New centre to be 'the pulse of the Malay community'

The five-storey, 6,700 sq m Wisma Geylang Serai (above) is currently 95 per cent complete. It sits on a site that is the size of a football field and designed with potential for connection with the neighbouring areas.
The five-storey, 6,700 sq m Wisma Geylang Serai (above) is currently 95 per cent complete. It sits on a site that is the size of a football field and designed with potential for connection with the neighbouring areas.ST PHOTO: KUA CHEE SIONG

In three months' time, residents of Geylang Serai will have a one-stop community and civic centre offering facilities for the young and old, including arts and cultural spaces.

The Straits Times was given a sneak preview of the five-storey, 6,700 sq m Wisma Geylang Serai yesterday.

Currently 95 per cent complete, it will house facilities such as the new Geylang Serai Community Club, South East Community Development Council office, Ministry of Health Senior Care Centre and Ministry of Social and Family Development Childcare Centre and Family Service Centre.

The arts and cultural spaces will include a Malay Heritage Gallery.

Mayor of South East District, Dr Maliki Osman, who is overseeing the project, said: "The civic centre was meant for government agencies to come together to integrate certain services for the community.

"At the same time, to ensure that we have a space that envisions to be the hub for the Malay community, to be the pulse of the Malay community, where the heritage of Geylang Serai can be understood by Singaporeans."

Dr Maliki said the centre will also house an "integrated Malay-Muslim organisations hub", offering services ranging from scholarships and tuition matters to counselling and legal services.

He also announced the formation of an advisory committee to provide guidance on programmes and key events.

During a tour of the centre - which is built on a site about the size of a football field - deputy chairman of the People's Association, Mr Chan Chun Sing, said: "This is truly an integrated complex, it is not a standalone complex where it is isolated from the rest of the community.

"It has been designed with potential for connection with all the neighbouring areas and neighbouring developments that are upcoming so Dr Maliki and (his) team have put a lot of thought into this."

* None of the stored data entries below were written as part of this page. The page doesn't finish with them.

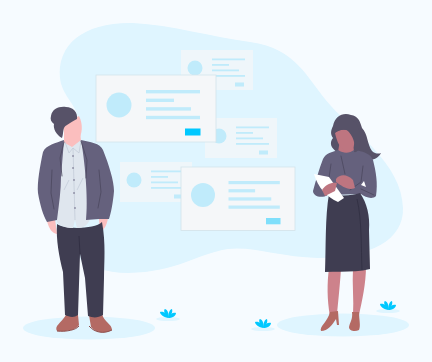
<!DOCTYPE html>
<html lang="en">
<head>
<meta charset="utf-8">
<title>Profile cards illustration</title>
<style>
:root {
  --page: #f6fbff;
  --blob: #dff5ff;
  --card: #f5f7f9;
  --card-edge: #d3e3ea;
  --line: #c0ebfb;
  --accent: #00c8ff;
  --accent-soft: #7fdffb;
  --jacket: #65617d;
  --dark: #3f3d51;
  --hair: #575268;
  --shirt: #dfe6ee;
  --skin-light: #fbbebe;
  --skin-deep: #be7580;
  --shoe: #b46a64;
}
html, body { margin: 0; padding: 0; overflow: hidden; background: var(--page); }
svg { display: block; width: 432px; height: 362px; }
.blob { fill: var(--blob); }
.card-face { fill: var(--card); stroke: var(--card-edge); stroke-width: .8; }
.card-line { fill: var(--line); }
.accent { fill: var(--accent); }
.jacket { fill: var(--jacket); }
.dark { fill: var(--dark); }
.hair { fill: var(--hair); }
.shirt { fill: var(--shirt); }
.skin-light { fill: var(--skin-light); }
.skin-deep { fill: var(--skin-deep); }
.shoe { fill: var(--shoe); }
.fold { fill: none; stroke: #4c485f; stroke-width: .8; stroke-linecap: round; }
.crease { fill: none; stroke: #c3ccd8; stroke-width: .8; }
</style>
</head>
<body>
<svg viewBox="0 0 432 362" role="img" aria-label="A man and a woman standing beside floating profile cards">
  <defs>
    <g id="small-card">
      <rect width="72" height="40" fill="#eff6fa"/>
      <circle class="card-line" cx="14" cy="18" r="7.5"/>
      <g class="card-line">
        <rect x="31" y="8.5" width="33" height="1.8"/>
        <rect x="31" y="14" width="17" height="1.8"/>
        <rect x="31" y="19.5" width="27" height="1.8"/>
        <rect x="31" y="25" width="33" height="1.8"/>
        <rect x="54" y="32.5" width="9" height="4"/>
      </g>
    </g>
    <g id="card-text" class="card-line">
      <rect width="54" height="3.4"/>
      <rect y="8.6" width="28" height="3.4"/>
      <rect y="17.2" width="45" height="3.4"/>
      <rect y="25.8" width="54" height="3.4"/>
    </g>
    <g id="plant">
      <ellipse class="blob" cx="0" cy="6" rx="12" ry="2"/>
      <g class="accent">
        <path d="M0 5C-5 4-8 1-8-1C-4-2-1 1 0 5Z"/>
        <path d="M0 5C-5 0-4-4-3-4C0-3 1 1 0 5Z"/>
        <path d="M0 5C0 0 2-4 4-4C5-1 3 3 0 5Z"/>
        <path d="M0 5C2 1 5-1 8 0C8 3 4 5 0 5Z"/>
      </g>
    </g>
  </defs>

  <rect width="432" height="362" fill="var(--page)"/>

  <path id="backdrop" class="blob" d="M60 78C57 44 84 22 133 23C172 25 212 37 250 42C298 49 306 78 331 106C354 132 402 164 403 208C404 240 370 258 318 258C280 257 252 246 228 249C196 254 178 272 128 273C84 273 52 246 51 205C50 165 80 154 79 124C78 104 62 97 60 78Z"/>

  <g id="ground">
    <ellipse class="blob" cx="89" cy="328" rx="66" ry="11.5"/>
    <ellipse class="blob" cx="343" cy="325" rx="66" ry="11.5"/>
  </g>

  <g id="background-cards">
    <use href="#small-card" x="181" y="50"/>
    <use href="#small-card" x="205" y="118"/>
    <use href="#small-card" x="120" y="162"/>
  </g>

  <g id="front-cards">
    <rect class="card-face" x="96" y="75" width="120" height="67"/>
    <circle class="card-line" cx="119" cy="105" r="12.5"/>
    <use href="#card-text" x="146" y="90"/>
    <rect class="accent" x="185" y="128.500" width="15.500" height="7"/>

    <rect class="card-face" x="181" y="167" width="114" height="63.500"/>
    <circle class="card-line" cx="203" cy="195" r="12"/>
    <use href="#card-text" transform="translate(228.500 181) scale(.95)"/>
    <rect x="266" y="218" width="14.500" height="6.300" fill="var(--accent-soft)"/>
  </g>

  <g id="plants">
    <use href="#plant" x="168" y="313"/>
    <use href="#plant" x="263" y="323"/>
    <use href="#plant" x="388" y="305"/>
  </g>

  <g id="man">
    <g id="man-hands" class="skin-light">
      <path d="M47 221L55 219L57 234C52 233 49 229 47 221Z"/>
      <path d="M99 219L108 218C107 225 104 230 100 232Z"/>
    </g>
    <g id="man-shoes" class="shoe">
      <path d="M66 315L78 315L79 325C76 330 66 332 57 331C54 326 61 323 66 315Z"/>
      <path d="M89 315L102 314C104 322 112 324 112 330C104 334 96 333 91 327Z"/>
      <path d="M57 331C66 332 76 330 79 326M89 326C95 333 104 334 112 330" fill="none" stroke="#8e4f4c"/>
    </g>
    <path class="dark" d="M57 224C62 229 94 230 102 222C106 244 104 262 104 278L103 315C98 318 93 318 88 316L85 278L80 254L79 284L78 315C74 318 69 317 65 315L63 272C59 256 56 240 57 224Z"/>
    <path d="M80 254L79 236" fill="none" stroke="#2f2d40" stroke-width=".8"/>
    <path class="skin-light" d="M64 126L80 128L81 142L73 148L64 143Z"/>
    <path class="shirt" d="M63 142L72 147L81 140L88 160L90 218C89 225 83 228 77 228L75 220L73 228C66 228 60 226 57 222L60 160Z"/>
    <path class="crease" d="M73 148L75 220M64 190L69 180M83 178L77 190M65 142L69 153L73 148L79 153L81 141"/>
    <g fill="#65617d">
      <circle cx="73" cy="156" r=".8"/><circle cx="73" cy="168" r=".8"/><circle cx="74" cy="180" r=".8"/>
      <circle cx="74" cy="193" r=".8"/><circle cx="75" cy="208" r=".8"/>
    </g>
    <path class="jacket" d="M64 140C56 143 46 145 43 152C40 166 37 183 38 193C40 205 43 215 47 222L57 220C59 204 61 190 61 177Z"/>
    <path class="jacket" d="M81 140C90 142 100 143 103 150C109 165 114 181 114 191C113 203 111 213 109 219L99 219L86 220C88 202 86 169 81 140Z"/>
    <path class="fold" d="M52 170L51 193L54 209M99 170L101 192L98 208M64 142L60 158L62 176M81 141L87 160L86 178"/>
    <path class="skin-light" d="M63 124L79 116C83 123 83 136 77 140C70 142 63 137 63 124Z"/>
    <path class="hair" d="M51 116C52 109 59 106 66 107C73 107 78 112 77 119C73 121 70 123 67 125C62 127 64 133 62 138C56 135 53 128 54 124C51 122 50 119 51 116Z"/>
  </g>

  <g id="woman">
    <path class="hair" d="M333 126C335 116 343 112 351 115C358 116 360 121 362 128C368 134 367 144 372 151C375 154 379 154 381 153C377 161 367 162 360 157L348 152L337 152C331 148 329 143 333 138C330 134 331 130 333 126Z"/>
    <g id="woman-legs" class="skin-deep" style="fill:#cd828b">
      <path d="M329 268L341 268C340 286 338 302 337 315L330 316C327 300 327 283 329 268Z"/>
      <path d="M353 268L366 266C366 284 362 301 359 315L353 315C354 300 352 284 353 268Z"/>
    </g>
    <g id="woman-shoes" class="shoe">
      <path d="M330 312L338 311L339 325L337 325L336 319C332 325 328 331 321 331C319 327 328 321 330 312Z"/>
      <path d="M352 312L359 312C359 319 361 326 359 330C355 332 349 331 349 327C350 322 353 319 352 312Z"/>
    </g>
    <path class="skin-deep" d="M340 140L353 139L354 153L347 156L338 152Z"/>
    <path class="jacket" d="M338 150C344 154 350 153 354 150C363 151 371 154 373 160C376 172 378 183 376 196C372 200 365 197 361 194L328 195C321 199 313 196 313 191C316 180 319 169 323 159C326 153 332 152 338 150Z"/>
    <path class="fold" d="M331 164L329 178M363 166L361 182L350 190M341 156L345 174M374 195L361 189"/>
    <path class="dark" d="M329 194C339 196 352 196 360 193C367 203 370 216 369 230L370 269C356 273 341 271 325 272C326 249 325 216 329 194Z"/>
    <path d="M357 199C362 220 361 248 362 270" fill="none" stroke="#2f2d40" stroke-width=".7"/>
    <path id="papers" fill="#ffffff" d="M314 174L329 177L344 198L338 202C327 197 318 188 314 174Z"/>
    <path fill="#ffffff" d="M361 185L364 181L366 187Z"/>
    <path class="skin-deep" d="M322 190C326 184 332 182 337 183L335 191L325 196Z"/>
    <path class="skin-deep" d="M336 179C340 174 347 174 353 180L355 188C348 191 342 186 336 182Z"/>
    <path class="skin-deep" d="M335 133C341 127 349 129 354 135C356 144 353 151 347 152C340 149 337 142 335 133Z"/>
    <path class="hair" d="M333 134C331 124 339 117 348 118C357 120 362 132 360 143C360 149 357 153 354 152C356 143 353 136 347 130C342 129 337 131 333 134Z"/>
  </g>
</svg>
</body>
</html>
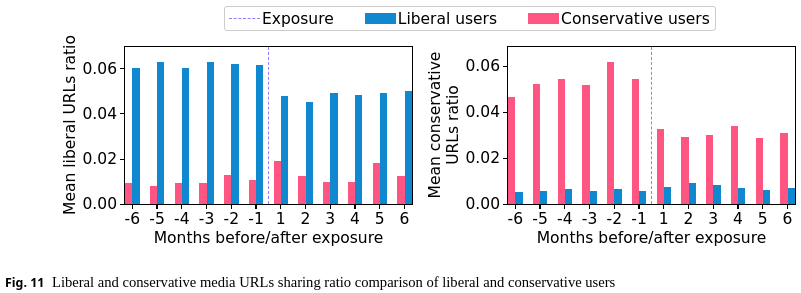
<!DOCTYPE html>
<html lang="en">
<head>
<meta charset="utf-8">
<title>Media URLs sharing ratio</title>
<style>
:root { --liberal: #0f88cf; --conservative: #ff5582; --exposure: #8f80ff; --ink: #000; --legend-line: #ccc; }
* { box-sizing: border-box; margin: 0; }
body { width: 801px; height: 293px; overflow: hidden; background: #fff; color: var(--ink); }
.figure { position: relative; width: 801px; height: 293px; overflow: hidden; font: 15.5px/18px "DejaVu Sans", sans-serif; white-space: nowrap; }
.legend { position: absolute; left: 224px; top: 6px; width: 492px; height: 25px; padding: 0 4px; display: flex; gap: 31px; align-items: center; border: 1px solid var(--legend-line); border-radius: 3px; }
.legend span { display: flex; align-items: center; gap: 2px; }
.key { width: 31px; height: 11px; }
.key.exposure { height: 0; border-top: 1.5px dashed var(--exposure); }
.liberal { background: var(--liberal); }
.conservative { background: var(--conservative); }
.plot { position: absolute; top: 47px; width: 287px; height: 157px; display: flex; justify-content: space-between; align-items: flex-end; }
.plot.left { left: 125px; }
.plot.right { left: 508px; }
.plot::after { content: ""; position: absolute; inset: -1px; border: 1.3px solid var(--ink); }
.month { position: relative; width: 14.6px; height: 157px; display: flex; align-items: flex-end; }
.month i { width: 7.3px; height: var(--h); }
.month::after { content: ""; position: absolute; left: 6.7px; top: 157px; width: 1.2px; height: 4.5px; background: var(--ink); }
.month b { position: absolute; left: -10px; width: 34.6px; top: 163px; text-align: center; font-weight: 400; }
.event { position: absolute; left: 143px; top: 0; height: 157px; border-left: 1.5px dashed var(--exposure); }
.value { position: absolute; right: 295px; top: var(--y); transform: translateY(-50%); }
.value::after { content: ""; position: absolute; left: calc(100% + 3px); top: 8.5px; width: 5px; height: 1.2px; background: var(--ink); }
.x-title { position: absolute; left: 0; width: 287px; top: 182px; text-align: center; }
.y-title { position: absolute; left: var(--x); top: 78px; transform: translate(-50%, -50%) rotate(-90deg); text-align: center; }
.caption { position: absolute; left: 5px; top: 273px; display: flex; align-items: baseline; gap: 9px; font: 14.6px/18px "Liberation Serif", serif; }
.caption strong { width: 38px; font: 700 12.4px/18px "Noto Sans", sans-serif; }
</style>
</head>
<body>
<figure class="figure">
  <div class="legend">
    <span><i class="key exposure"></i>Exposure</span>
    <span><i class="key liberal"></i>Liberal users</span>
    <span><i class="key conservative"></i>Conservative users</span>
  </div>

  <section class="plot left">
    <div class="month"><i class="conservative" style="--h:21px"></i><i class="liberal" style="--h:136px"></i><b>-6</b></div>
    <div class="month"><i class="conservative" style="--h:18px"></i><i class="liberal" style="--h:142px"></i><b>-5</b></div>
    <div class="month"><i class="conservative" style="--h:21px"></i><i class="liberal" style="--h:136px"></i><b>-4</b></div>
    <div class="month"><i class="conservative" style="--h:21px"></i><i class="liberal" style="--h:142px"></i><b>-3</b></div>
    <div class="month"><i class="conservative" style="--h:29px"></i><i class="liberal" style="--h:140px"></i><b>-2</b></div>
    <div class="month"><i class="conservative" style="--h:24px"></i><i class="liberal" style="--h:139px"></i><b>-1</b></div>
    <div class="month"><i class="conservative" style="--h:43px"></i><i class="liberal" style="--h:108px"></i><b>1</b></div>
    <div class="month"><i class="conservative" style="--h:28px"></i><i class="liberal" style="--h:102px"></i><b>2</b></div>
    <div class="month"><i class="conservative" style="--h:22px"></i><i class="liberal" style="--h:111px"></i><b>3</b></div>
    <div class="month"><i class="conservative" style="--h:22px"></i><i class="liberal" style="--h:109px"></i><b>4</b></div>
    <div class="month"><i class="conservative" style="--h:41px"></i><i class="liberal" style="--h:111.5px"></i><b>5</b></div>
    <div class="month"><i class="conservative" style="--h:28px"></i><i class="liberal" style="--h:113.5px"></i><b>6</b></div>
    <i class="event"></i>
    <span class="value" style="--y:21.5px">0.06</span>
    <span class="value" style="--y:66.5px">0.04</span>
    <span class="value" style="--y:112px">0.02</span>
    <span class="value" style="--y:157px">0.00</span>
    <p class="x-title">Months before/after exposure</p>
    <p class="y-title" style="--x:-55px">Mean liberal URLs ratio</p>
  </section>

  <section class="plot right">
    <div class="month"><i class="conservative" style="--h:107px"></i><i class="liberal" style="--h:12.5px"></i><b>-6</b></div>
    <div class="month"><i class="conservative" style="--h:120px"></i><i class="liberal" style="--h:13px"></i><b>-5</b></div>
    <div class="month"><i class="conservative" style="--h:125px"></i><i class="liberal" style="--h:15.5px"></i><b>-4</b></div>
    <div class="month"><i class="conservative" style="--h:119px"></i><i class="liberal" style="--h:13.5px"></i><b>-3</b></div>
    <div class="month"><i class="conservative" style="--h:142px"></i><i class="liberal" style="--h:15px"></i><b>-2</b></div>
    <div class="month"><i class="conservative" style="--h:125px"></i><i class="liberal" style="--h:13px"></i><b>-1</b></div>
    <div class="month"><i class="conservative" style="--h:75px"></i><i class="liberal" style="--h:17px"></i><b>1</b></div>
    <div class="month"><i class="conservative" style="--h:67px"></i><i class="liberal" style="--h:21px"></i><b>2</b></div>
    <div class="month"><i class="conservative" style="--h:69px"></i><i class="liberal" style="--h:19px"></i><b>3</b></div>
    <div class="month"><i class="conservative" style="--h:78px"></i><i class="liberal" style="--h:16px"></i><b>4</b></div>
    <div class="month"><i class="conservative" style="--h:66px"></i><i class="liberal" style="--h:14.5px"></i><b>5</b></div>
    <div class="month"><i class="conservative" style="--h:71px"></i><i class="liberal" style="--h:16px"></i><b>6</b></div>
    <i class="event"></i>
    <span class="value" style="--y:19px">0.06</span>
    <span class="value" style="--y:65px">0.04</span>
    <span class="value" style="--y:111px">0.02</span>
    <span class="value" style="--y:157px">0.00</span>
    <p class="x-title">Months before/after exposure</p>
    <p class="y-title" style="--x:-64px">Mean conservative<br>URLs ratio</p>
  </section>

  <figcaption class="caption"><strong>Fig. 11</strong><span>Liberal and conservative media URLs sharing ratio comparison of liberal and conservative users</span></figcaption>
</figure>
</body>
</html>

Resident Syed Alwi, 24, said the centre will be a good place to spend time with friends: "I usually hang out at OneKM (shopping mall), but once this centre is opened, it will be closer and I will have activities to try out too."

Ms Nurhayati Darman, 36, hopes that the centre will be able to provide employment counselling opportunities.

"Right now I work part-time at a pharmacy, so if they can help me look for any job, I will try it," she said.

A version of this article appeared in the print edition of The Straits Times on February 10, 2018, with the headline 'New centre to be 'the pulse of the Malay community''. Print Edition | Subscribe